International families are often unaware of planning challenges they may face when leaving wealth to beneficiaries in the United States.
In recent years, the movement of wealthy individuals and families to the U.S. from Asia, Latin America, the Middle East and elsewhere has increased, perhaps for reasons including standard of living, security concerns, and business opportunities.
The movement of international families to the U.S. can sometimes be unplanned. Take the example of a child coming to the U.S. to attend college or graduate school and remaining after graduation to begin a professional career. The graduate may marry a U.S. resident and have children here (who are automatically U.S. citizens), and it may become convenient or even necessary to become a U.S. citizen or permanent resident. The end result is that an international family that had no intention of moving to the U.S. now has a branch of the family permanently established here.
Whether planned or unplanned, families transitioning to the U.S. often do not understand all the financial implications of their moves – and they often don’t realize that there are planning structures that can be highly beneficial to their families and heirs. Taking advantage of these planning opportunities can help to preserve wealth across generations, reduce tax implications, and better mitigate liability concerns.
Planning Problems for American Heirs
International families with children in the U.S. are often unaware of the problems that their children may face upon receiving or inheriting wealth. These problems may include:
- Estate and gift taxes. The U.S. estate and gift tax system, in most cases, taxes assets at every generational level as wealth is passed down in a family – from parent to child, from child to grandchild, from grandchild to great-grandchild, etc. International families coming from countries with different systems are often unaware of the effect the U.S. estate tax system can have on family wealth over extended periods of time.
- Income taxes. International families may not be aware that, in the U.S., taxes can be imposed at the federal, state, and local level. U.S. children who live in high-tax states may be subject to multiple layers of income tax, which can have a material impact over time on the growth of family wealth that has been received by a U.S. child.
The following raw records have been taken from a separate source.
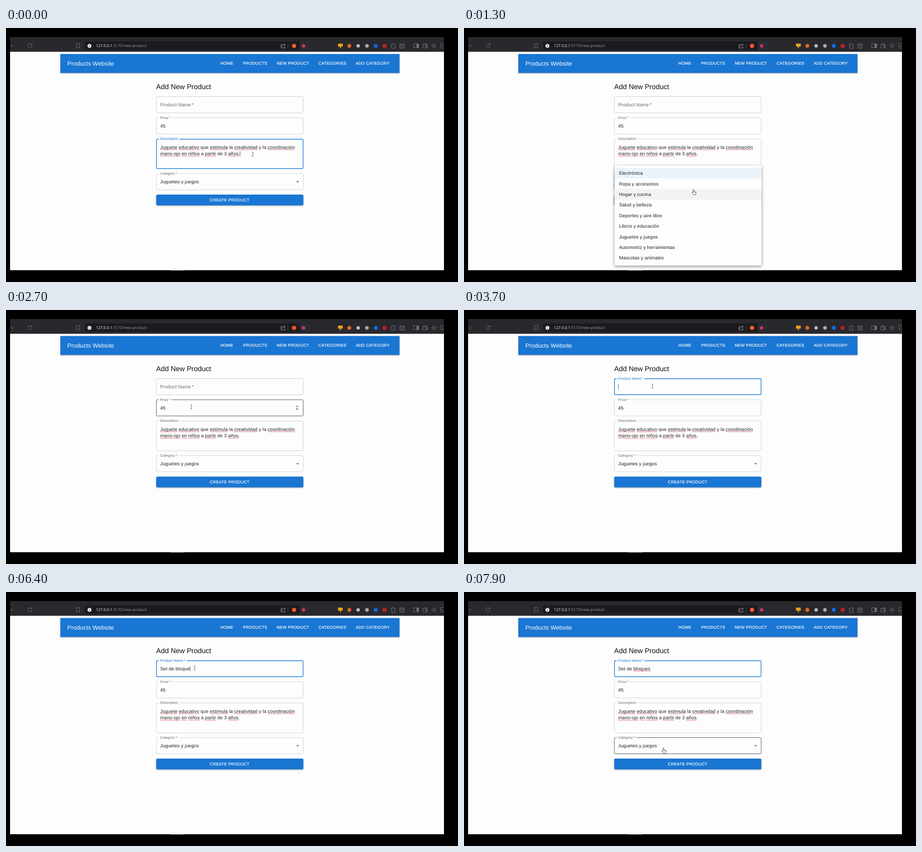
These frames come from a looping animation (998x561 px, 8 s). An HTML page:

```html
<!DOCTYPE html>
<html lang="en">
<head>
<meta charset="utf-8">
<title>Add New Product</title>
<style>
  html, body { margin: 0; width: 100%; height: 100%; overflow: hidden; background: #000; }
  svg { display: block; width: 100vw; height: 100vh; text-rendering: geometricPrecision; }
  text { font: 10.4px "Liberation Sans", Arial, sans-serif; letter-spacing: .00938em; fill: #212121; white-space: pre; }
  .url { font: 8.6px "Open Sans", "Noto Sans", sans-serif; letter-spacing: 0; fill: #9b9ba3; }
  .url .host { fill: #f4f4f6; }
  .brand { font-size: 13px; letter-spacing: .0075em; fill: #fff; }
  .btn { font-size: 9.1px; letter-spacing: .02857em; fill: #fff; stroke: #fff; stroke-width: .2; }
  .title { font-size: 15.6px; letter-spacing: 0; fill: #111; }
  .label { font-size: 7.8px; fill: #666; }
  .box { fill: none; stroke: #c4c4c4; stroke-width: .8; transform-box: fill-box; transform-origin: center; }
  .hover .box { stroke: #212121; }
  .focus .box { stroke: #1976d2; stroke-width: 1.4; transform: scale(.998, .985); }
  .focus .label { fill: #1976d2; }
  .gap { fill: #fdfdfd; }
  .blue { fill: #1976d2; }
  .raised { filter: drop-shadow(0 1.3px 1.4px rgba(0,0,0,.36)); }
  .squiggle { fill: none; stroke: #dc3540; stroke-width: .7; }
  .icon { fill: none; stroke: #7a7a82; stroke-width: .9; stroke-linejoin: round; stroke-linecap: round; }
  .paper { fill: #fdfdfd; filter: drop-shadow(0 2px 3.2px rgba(0,0,0,.45)); }
</style>
</head>
<body>
<svg viewBox="0 0 998 561" preserveAspectRatio="none">
  <defs><clipPath id="screen"><rect x="9" y="20" width="958" height="516"/></clipPath></defs>
  <rect width="998" height="561"/>
  <g clip-path="url(#screen)">
    <rect x="9" y="20" width="958" height="32.5" fill="#28282d"/>
    <rect x="174" y="29.5" width="496" height="18.5" rx="4" fill="#1b1b1f"/>
    <rect x="648" y="29.5" width="22" height="18.5" rx="4" fill="#2b2b32"/>
    <g class="icon">
      <path d="M18 39.5H11.5M14.5 36l-3.3 3.5 3.3 3.5" stroke="#5a5a62"/>
      <path d="M57 36.8a4.6 4.6 0 1 0 .5 3.5M57.6 34.5v2.8h-2.8"/>
      <path d="M156 34.5h6.5v10l-3.2-2.6-3.3 2.6z"/>
      <path d="M610 36.5h-2.7v7.5h8.7v-3M609.5 41c.5-3 2.5-4.3 6.5-4.3M613.8 34.2l2.7 2.5-2.7 2.6" stroke="#b4b4bb"/>
      <path d="M622.5 34v11" stroke="#55555d"/>
      <path d="M851 36h2.5c-1-3 3.5-3 2.6 0h3.4v3c-3-.8-3 3.6 0 2.7v3.3h-8.5v-3.3c2.5.6 2.5-3.4 0-2.7z"/>
      <path d="M870 35h9.5v9.5H870zM870 37.5h9.5M872.5 40h4.5M872.5 42.2h3"/>
      <path d="M900.5 35h10.5v8.5h-10.5z"/>
      <path d="M907.3 35.5h3.2v7.5h-3.2z" fill="#7a7a82"/>
      <path d="M920.5 36.2c0-1.2 6-1.6 8.5-1.2v2h1v7h-9.5zM920.5 37h9M927 39.5h3.5v2.3H927z"/>
      <path d="M944.5 34.3l1.5 3.4 3.5 1.4-3.5 1.5-1.5 3.5-1.5-3.5-3.4-1.5 3.4-1.4zM949 43v2"/>
      <path d="M964 34l4 1.5v4c0 3-2 4.5-4 5.5-2.3-1-4.3-2.5-4.3-5.5v-4zM962 39.5l2 2 3-3"/>
    </g>
    <circle cx="184.3" cy="39.5" r="4.4" fill="#f0f0f2"/>
    <path d="M184.3 39v3M184.3 36.7v1" stroke="#1c1c21" stroke-width="1.2"/>
    <text class="url" x="198.5" y="42.3"><tspan class="host">127.0.0.1</tspan>:5173/new-product</text>
    <g id="badges"></g>

    <rect x="9" y="52.5" width="958" height="482.5" fill="#fdfdfd"/>
    <path d="M363 535.5h31" stroke="#56607c" stroke-width="1"/>
    <g class="raised"><rect class="blue" x="120" y="57.5" width="748.8" height="41.8"/></g>
    <text class="brand" x="135.5" y="82.9">Products Website</text>
    <g id="nav"></g>
    <text class="title" x="331.6" y="135.3">Add New Product</text>
    <g id="form"></g>
    <g class="raised"><rect class="blue" x="331.7" y="368.1" width="324.8" height="23.6" rx="2.6"/></g>
    <text class="btn" x="494" y="382.6" text-anchor="middle">CREATE PRODUCT</text>
    <g id="menu"></g>
    <g id="pointer"></g>
  </g>
</svg>
<script>
const LOOP = 8000, STEP = 100;
const $ = id => document.getElementById(id);

function add(parent, tag, attrs, content) {
  const el = document.createElementNS('http://www.w3.org/2000/svg', tag);
  for (const k in attrs) el.setAttribute(k, attrs[k]);
  if (content) el.textContent = content;
  parent.appendChild(el);
  return el;
}
const show = (el, on) => { el.style.display = on ? '' : 'none'; };
const clamp = v => Math.max(0, Math.min(1, v));
const easeOut = v => 1 - (1 - clamp(v)) ** 3;

// Toolbar badges: centre, radius, colour
[[636, 4.8, '#f4572d'], [657, 3.8, '#c8385a'], [758, 4.4, '#d9691f'], [777.5, 3.8, '#b9bccd'],
 [797, 4, '#a9a9b0'], [816.5, 4.4, '#1668e8'], [836, 4.8, '#b3222b']]
  .forEach(([cx, r, fill]) => add($('badges'), 'circle', { cx, cy: 39.5, r, fill }));
add($('badges'), 'path', { d: 'M733 34.5h10.5v6.5H733zM737 41h2.5v3.5H737z', fill: '#e8a31c' });

[['HOME', 473.4], ['PRODUCTS', 523.8], ['NEW PRODUCT', 597.8], ['CATEGORIES', 690], ['ADD CATEGORY', 772.2]]
  .forEach(([s, x]) => add($('nav'), 'text', { class: 'btn', x, y: 81.3 }, s));

// Form
const LEFT = 331.7, WIDTH = 324.8, TEXT_X = 340.6;
function field(label, y, h) {
  const g = add($('form'), 'g', {});
  add(g, 'rect', { class: 'box', x: LEFT + .3, y, width: WIDTH - .6, height: h, rx: 2.6 });
  const gap = add(g, 'rect', { class: 'gap', x: 337.4, y: y - 1.2, height: 2.8 });
  const lab = add(g, 'text', { class: 'label', x: TEXT_X, y: y + 2.4 }, label);
  const full = lab.getComputedTextLength() + 6;
  gap.setAttribute('width', full);
  return { g, gap, lab, full, y, h };
}
function line(f, y, s) {
  return add(f.g, 'text', { x: TEXT_X, y }, s || '');
}
function squiggle(f, text, words, base) {
  const g = add(f.g, 'g', { class: 'squiggle' });
  for (const w of words) {
    const i = text.textContent.indexOf(w);
    const x = text.getStartPositionOfChar(i).x;
    const n = Math.round(text.getSubStringLength(i, w.length) / 1.3);
    let d = `M${x} ${base}`;
    for (let k = 0; k < n; k++) d += `l1.3 ${k % 2 ? 1.5 : -1.5}`;
    add(g, 'path', { d });
  }
  return g;
}

// Required labels end in a thin space and an asterisk
const fields = {
  name: field('Product Name\u2009*', 151.5, 35.8),
  price: field('Price\u2009*', 198.2, 35.8),
  desc: field('Description', 245, 66),
  cat: field('Category\u2009*', 321.6, 35.8)
};
const { name, price, desc, cat } = fields;
const NAME = 'Set de bloques ';
const nameText = line(name, 173, NAME);
const nameWave = squiggle(name, nameText, ['bloques'], 175.4);
line(price, 219.7, '45');
const line1 = line(desc, 266.8, 'Juguete educativo que estimula la creatividad y la coordinación');
const line2 = line(desc, 281.3, 'mano-ojo en niños a partir de 3 años.');
squiggle(desc, line1, ['Juguete', 'educativo', 'estimula', 'creatividad', 'coordinación'], 269.5);
squiggle(desc, line2, ['mano-ojo', 'en', 'niños', 'partir', 'años'], 284);
const catText = line(cat, 342.9);
add(cat.g, 'path', { d: 'M640.6 338.2h6.6l-3.3 3.4z', fill: '#757575' });
const spinner = add(price.g, 'path', { d: 'M639.6 214.3l3.2-3.4 3.2 3.4zM639.6 217.6l3.2 3.4 3.2-3.4z', fill: '#757575' });
const caret = add($('form'), 'rect', { width: .8, height: 11, fill: '#222' });
const descEnd = TEXT_X + line2.getComputedTextLength();

// Dropdown
const ITEMS = ['Electrónica', 'Ropa y accesorios', 'Hogar y cocina', 'Salud y belleza', 'Deportes y aire libre',
  'Libros y educación', 'Juguetes y juegos', 'Automotriz y herramientas', 'Mascotas y animales'];
const TOP = 303.7, ROW = 23.4, FIRST = TOP + 5.2;
const menu = $('menu');
add(menu, 'rect', { class: 'paper', x: 332.2, y: TOP, width: WIDTH, height: 221, rx: 2.6 });
const rows = ITEMS.map((s, i) => {
  const y = FIRST + i * ROW;
  const bg = add(menu, 'rect', { x: 332.2, y, width: WIDTH, height: ROW });
  add(menu, 'text', { x: 342.4, y: y + 15.2 }, s);
  return bg;
});

// Pointer shapes, drawn around their hot spot
const pointer = $('pointer');
const shapes = {
  beam: add(pointer, 'path', { d: 'M-2-4.5q1.6 0 2 .8q.4-.8 2-.8M0-3.7v7.6M-2 4.7q1.6 0 2-.8q.4.8 2 .8', fill: 'none', stroke: '#555', 'stroke-width': .9 }),
  hand: add(pointer, 'path', { d: 'M-1.6-4.6q0-1.2 1-1.2t1 1.2v3.6l3.7.8q1.2.3 1.1 1.6l-.6 3.4-.7 1.6h-4.4L-4 1.9q-.6-1 .2-1.4t2.2 1.3zM2 .2v1.6M3.7.5v1.5', fill: '#fff', stroke: '#333', 'stroke-width': .8 }),
  arrow: add(pointer, 'path', { d: 'M-2-5v10l2.3-2.1 1.5 3.4 1.5-.7-1.5-3.2h3z', fill: '#fff', stroke: '#222', 'stroke-width': .8 })
};

// Timeline: [time, x, y]
const PATH = [[0, 545, 279], [200, 538, 338], [400, 528, 328], [700, 528, 328], [1000, 521, 340], [1200, 512, 350],
  [1700, 467, 466.5], [2000, 467, 466.5], [2700, 409, 214], [2900, 409, 212], [3300, 416.5, 168], [6900, 416.5, 168],
  [7300, 425, 262], [7600, 436, 328], [7800, 441, 350], [LOOP, 441, 350]];
const FOCUS = [[0, 'desc'], [200, 'cat'], [2500, ''], [3400, 'name']];
const PICKED = [[0, 6], [500, 0], [2000, 6]];
const MENUS = [[200, 500], [1000, 2000]];
const KEYS = [4600, 4700, 4800, 5000, 5100, 5200, 5300, 5500, 5800, 6000, 6100, 6300, 6400, 6500, 6900];

const at = (list, t) => list.filter(e => e[0] <= t).pop()[1];

function position(t) {
  const i = PATH.findIndex(p => p[0] > t);
  const [a, b] = [PATH[i - 1], PATH[i]];
  const k = (t - a[0]) / (b[0] - a[0]), s = k * k * (3 - 2 * k);
  return [a[1] + (b[1] - a[1]) * s, a[2] + (b[2] - a[2]) * s];
}

function drawMenu(t, y, picked) {
  const span = MENUS.find(([a, b]) => t >= a && t < b + 200);
  show(menu, span);
  if (!span) return false;
  const [a, b] = span;
  const open = easeOut((t - a + 60) / 260), fade = 1 - clamp((t - b) / 200);
  const s = .75 + .25 * open;
  menu.setAttribute('transform', `translate(494 ${TOP}) scale(${s} ${s * s}) translate(-494 ${-TOP})`);
  menu.style.opacity = open * fade;
  const over = Math.floor((y - 4 - FIRST) / ROW);
  rows.forEach((r, i) => r.setAttribute('fill', i === picked ? 'rgba(25,118,210,.08)'
    : i === over ? 'rgba(0,0,0,.04)' : 'none'));
  return t < b;
}

function render(t) {
  const [x, y] = position(t), focus = at(FOCUS, t), picked = at(PICKED, t);
  const open = drawMenu(t, y, picked);
  const hover = open ? '' : Object.keys(fields).find(k => y >= fields[k].y && y <= fields[k].y + fields[k].h);
  for (const k in fields)
    fields[k].g.setAttribute('class', k === focus ? 'focus' : k === hover ? 'hover' : '');
  catText.textContent = ITEMS[picked];
  show(spinner, hover === 'price');

  const float = easeOut((t - 3400) / 200);
  name.lab.style.fontSize = 10.4 - 2.6 * float + 'px';
  name.lab.setAttribute('y', 172.5 - 18.6 * float);
  name.gap.setAttribute('width', name.full * float);

  const typed = KEYS.filter(k => k <= t);
  nameText.textContent = NAME.slice(0, typed.length);
  show(nameWave, typed.length === NAME.length);

  const since = t - (focus === 'name' ? typed[typed.length - 1] || 3400 : 0);
  show(caret, (focus === 'name' || focus === 'desc') && since % 1060 < 530);
  const end = typed.length ? TEXT_X + nameText.getComputedTextLength() : TEXT_X;
  caret.setAttribute('x', focus === 'name' ? end : descEnd);
  caret.setAttribute('y', focus === 'name' ? 163.8 : 272.3);

  const shape = open || hover === 'cat' ? 'hand' : hover ? 'beam' : 'arrow';
  for (const k in shapes) show(shapes[k], k === shape);
  pointer.setAttribute('transform', `translate(${x} ${y})`);
}

function tick() {
  const t = performance.now() % LOOP;
  render(Math.floor(t / STEP) * STEP);
  requestAnimationFrame(tick);
}
tick();
</script>
</body>
</html>
```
- Tax reporting. Tax reporting can be very complicated for U.S. taxpayers who have interests in overseas trusts, companies and accounts. Rules relating to “foreign” entities and accounts have been in place for some time, but in 2014, the provisions of the Foreign Account Tax Compliance Act (FATCA) added another layer of regulatory burden to international families with U.S. connections. American taxpayers with interests in non-U.S. entities and accounts (for example, a family company overseas) may be unknowingly violating tax rules and could face significant penalties as a result.
- Liability concerns. While certain aspects of American culture may be celebrated around the world, less praised is the American penchant for litigation. Litigation and liability may arise from working in certain professions (such as medicine), engaging in business dealings, owning specific assets, or divorcing. International families are usually aware that family members in the U.S. face these risks, but they might not have strategies in place to address them.
While having an heir in the U.S. can introduce these additional planning challenges for affluent international families, your advisor can help select strategies to help address these concerns and mitigate associated risks.
Please note, changes in tax laws may occur at any time and could have a substantial impact upon each person’s situation. While we are familiar with the tax provisions of the issues presented herein, Raymond James financial advisors are not qualified to render advice on tax or legal matters. You should discuss tax or legal matters with the appropriate professional.